Babies are born with a reflexive sucking instinct for feeding. As children grow older, sucking on a thumb or pacifier may help calm the child when he or she is upset or when falling asleep. Typically, most children stop sucking thumbs or fingers around two to four years of age.

You are right that there is concern about damage to your son’s teeth. The American Dental Association (ADA) notes that sucking on a pacifier or fingers may cause problems with the growth of your child’s mouth and alignment of the teeth. Changes in the roof of your son’s mouth may also occur. This is dependent on how hard he sucks his thumb. If he just places the thumb in his mouth, he may not have as many issues versus aggressively sucking his thumb.

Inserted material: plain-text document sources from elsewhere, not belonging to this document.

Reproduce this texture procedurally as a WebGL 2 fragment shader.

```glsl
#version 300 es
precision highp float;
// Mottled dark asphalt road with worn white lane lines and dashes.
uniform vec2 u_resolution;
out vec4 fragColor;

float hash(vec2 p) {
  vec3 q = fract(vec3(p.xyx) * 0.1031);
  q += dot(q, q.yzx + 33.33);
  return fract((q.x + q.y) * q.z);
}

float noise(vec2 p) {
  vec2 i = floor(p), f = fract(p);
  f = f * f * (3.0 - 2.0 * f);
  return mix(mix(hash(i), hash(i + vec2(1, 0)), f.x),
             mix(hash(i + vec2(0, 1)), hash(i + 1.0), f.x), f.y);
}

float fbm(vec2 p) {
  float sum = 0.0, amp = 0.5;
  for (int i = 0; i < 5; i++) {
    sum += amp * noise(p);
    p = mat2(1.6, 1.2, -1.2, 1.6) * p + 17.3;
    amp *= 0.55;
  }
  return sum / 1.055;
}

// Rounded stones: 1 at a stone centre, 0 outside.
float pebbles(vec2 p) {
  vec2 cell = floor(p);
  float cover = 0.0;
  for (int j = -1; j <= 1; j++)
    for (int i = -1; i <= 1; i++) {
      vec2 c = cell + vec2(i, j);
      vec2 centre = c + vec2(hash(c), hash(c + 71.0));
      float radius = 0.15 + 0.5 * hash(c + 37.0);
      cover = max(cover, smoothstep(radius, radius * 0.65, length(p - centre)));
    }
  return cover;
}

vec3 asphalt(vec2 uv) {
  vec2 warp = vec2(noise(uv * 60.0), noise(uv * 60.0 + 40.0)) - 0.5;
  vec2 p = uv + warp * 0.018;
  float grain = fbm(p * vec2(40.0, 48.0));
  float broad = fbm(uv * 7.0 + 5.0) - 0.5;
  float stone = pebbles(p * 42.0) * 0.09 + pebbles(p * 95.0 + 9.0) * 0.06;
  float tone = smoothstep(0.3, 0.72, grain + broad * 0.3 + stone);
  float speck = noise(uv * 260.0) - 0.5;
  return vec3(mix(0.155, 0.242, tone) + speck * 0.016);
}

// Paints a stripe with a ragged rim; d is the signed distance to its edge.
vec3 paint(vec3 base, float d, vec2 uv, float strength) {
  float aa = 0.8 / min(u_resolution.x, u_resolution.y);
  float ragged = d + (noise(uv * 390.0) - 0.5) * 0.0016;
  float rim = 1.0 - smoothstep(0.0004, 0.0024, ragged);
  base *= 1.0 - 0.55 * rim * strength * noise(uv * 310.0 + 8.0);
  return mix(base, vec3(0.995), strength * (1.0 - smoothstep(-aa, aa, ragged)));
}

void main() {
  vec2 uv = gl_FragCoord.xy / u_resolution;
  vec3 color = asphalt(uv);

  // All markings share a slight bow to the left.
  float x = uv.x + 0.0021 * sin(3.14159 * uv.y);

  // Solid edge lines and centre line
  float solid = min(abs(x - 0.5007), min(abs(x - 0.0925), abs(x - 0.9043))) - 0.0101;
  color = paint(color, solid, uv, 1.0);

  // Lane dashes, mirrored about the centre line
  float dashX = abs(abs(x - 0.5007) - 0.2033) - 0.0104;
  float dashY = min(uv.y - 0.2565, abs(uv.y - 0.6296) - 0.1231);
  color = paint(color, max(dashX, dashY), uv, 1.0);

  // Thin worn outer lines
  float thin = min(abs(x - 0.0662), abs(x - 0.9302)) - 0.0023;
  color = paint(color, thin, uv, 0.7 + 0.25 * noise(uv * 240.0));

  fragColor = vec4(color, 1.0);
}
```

To help your son break the habit, first identify what triggers the thumb sucking. Does your son do it when he is scared or upset? Or is it a habit of boredom?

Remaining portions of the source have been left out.